Fall brings woodwinds out of the woodwork
By Brett Campbell
For music lovers, the best part of the whole back-to-school thing is that the UO’s music machine cranks up again, meaning Beall Hall and other venues once again become the state’s hot spots for classical, jazz and world music.
Friday, Oct. 14, UO alum Richard Smith, a much-admired jazz guitarist and USC professor, returns to Beall with Francesco Buzzurro in a dueling-guitar program of jazz, pop arrangements (by The Who, Stevie Wonder and others) and more. Their last show here sold out, so advance tickets are a good idea.
On Wednesday, Oct. 19, Beall welcomes the Oasis Saxophone Quartet, and if the name brings up associations with jazz, a more accurate reference might be the Kronos Quartet — but for saxes. The ensemble also plays 20th and 21st century “classical” tunes as well, such as music by Ravel, the great American microtonalist Ben Johnston, David Maslanka and others. Because the members have diverse interests, including jazz and ethnomusicology, their show should range widely. All of the Oasis Saxophone Quartet’s music is played with a pinpoint precision more associated with string quartets.
More breath-powered music emanates from the UO Music School’s room 178 at 1 pm Thursday, Oct. 20, when one of the world’s greatest flutists, Molly Barth, performs music by one of today’s most eclectic and compelling composers, Eve Beglarian. This free performance also features Beglarian’s new piece for horn and electronics, written for and performed by UO horn professor Lydia Van Dreel, and a talk about her music by the composer, who’s visiting from New York.

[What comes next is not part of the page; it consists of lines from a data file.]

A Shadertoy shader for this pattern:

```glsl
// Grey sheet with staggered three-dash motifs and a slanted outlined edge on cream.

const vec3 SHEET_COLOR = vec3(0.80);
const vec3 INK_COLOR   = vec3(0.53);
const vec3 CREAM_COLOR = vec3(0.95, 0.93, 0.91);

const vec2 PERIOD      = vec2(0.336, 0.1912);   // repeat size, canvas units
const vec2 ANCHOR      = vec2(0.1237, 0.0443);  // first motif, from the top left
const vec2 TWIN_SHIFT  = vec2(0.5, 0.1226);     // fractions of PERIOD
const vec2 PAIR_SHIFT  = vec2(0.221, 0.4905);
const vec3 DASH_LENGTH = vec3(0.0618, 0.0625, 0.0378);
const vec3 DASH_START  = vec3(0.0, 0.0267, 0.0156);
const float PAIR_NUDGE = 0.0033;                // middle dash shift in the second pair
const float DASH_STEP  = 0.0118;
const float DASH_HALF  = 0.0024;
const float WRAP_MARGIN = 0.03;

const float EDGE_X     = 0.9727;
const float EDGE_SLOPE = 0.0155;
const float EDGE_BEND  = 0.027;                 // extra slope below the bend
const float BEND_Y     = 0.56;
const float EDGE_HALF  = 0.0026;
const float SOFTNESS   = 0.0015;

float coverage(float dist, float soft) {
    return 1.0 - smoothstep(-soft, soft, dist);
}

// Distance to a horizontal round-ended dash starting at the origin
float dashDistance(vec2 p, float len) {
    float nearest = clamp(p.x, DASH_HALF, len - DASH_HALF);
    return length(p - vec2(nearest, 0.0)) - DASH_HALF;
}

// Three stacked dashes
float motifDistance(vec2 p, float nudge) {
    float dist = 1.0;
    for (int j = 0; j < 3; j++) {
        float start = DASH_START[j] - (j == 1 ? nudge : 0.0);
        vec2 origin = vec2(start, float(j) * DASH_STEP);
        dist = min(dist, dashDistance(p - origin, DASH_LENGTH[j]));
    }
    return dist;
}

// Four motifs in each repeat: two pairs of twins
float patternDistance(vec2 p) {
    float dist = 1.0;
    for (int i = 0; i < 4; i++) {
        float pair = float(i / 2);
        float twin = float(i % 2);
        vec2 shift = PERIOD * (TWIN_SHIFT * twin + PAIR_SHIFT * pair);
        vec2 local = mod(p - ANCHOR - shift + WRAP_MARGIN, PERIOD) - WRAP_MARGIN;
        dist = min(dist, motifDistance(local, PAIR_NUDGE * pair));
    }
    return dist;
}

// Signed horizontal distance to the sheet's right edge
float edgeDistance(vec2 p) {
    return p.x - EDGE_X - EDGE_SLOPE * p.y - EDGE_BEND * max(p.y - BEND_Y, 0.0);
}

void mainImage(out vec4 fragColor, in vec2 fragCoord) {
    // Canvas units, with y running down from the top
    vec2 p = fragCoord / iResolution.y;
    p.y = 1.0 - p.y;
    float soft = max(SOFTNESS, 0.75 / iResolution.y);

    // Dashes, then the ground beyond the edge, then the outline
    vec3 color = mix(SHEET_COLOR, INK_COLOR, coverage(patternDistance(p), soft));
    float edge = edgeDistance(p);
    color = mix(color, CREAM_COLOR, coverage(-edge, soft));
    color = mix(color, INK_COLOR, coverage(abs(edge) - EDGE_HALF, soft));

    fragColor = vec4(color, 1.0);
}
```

|Berlin Philharmonic Wind Quintet|
At 3 pm Sunday, Oct. 23, the Berlin Philharmonic Wind Quintet, boasting soloists from perhaps the finest orchestra on the planet, will play the wonderful Six Bagatelles by one of the 20th century’s greatest composers, Gyorgy Ligeti, American composer Samuel Barber’s lovely pastoral Summer Music, plus music by Mozart, Nielsen and more.
Sunday, Oct. 16, Sam Bond’s Garage hosts the Los Angeles-based duo Wahid, which plays ancient Middle Eastern instruments (the lute called the “oud” and a tuned-frame drum) plus electronic enhancements in original compositions and improvisations. It sounds like a stark combo, but the world-fusion music duo manages to craft a much richer than expected sound, often using complex rhythms from North Africa, Turkey and Eastern Europe. The excellent triple bill also includes veteran Eugene musician Josh Humphrey’s Crandall Trio, which features saxophone, tabla and bass, plus a short set by Eugene’s own Turkish music ensemble, Ala Nar.
Classical fans will have heard of another East European composer, Franz Liszt, and you’ll be hearing a lot more about the virtuoso piano genius this year because he was born 200 years to the night — Oct. 22 — before the excellent UO pianist Dean Kramer performs a recital of Liszt’s music at Beall Hall.
Liszt’s countryman Joseph Haydn lived most of his life in what was then Austria-Hungary, but achieved some of his greatest triumphs in London, where he was commissioned to compose and lead his last dozen symphonies. His very last, Symphony #104, is one of music’s truly eloquent closing statements, with a final movement that can be one of the most thrilling rides in all of classical music. Guest conductor Andrew Sewell will lead the Eugene Symphony’s Oct. 20 performance of Symphony #104 and music by Felix Mendelssohn, Benjamin Britten and Edward Elgar at the Hult Center.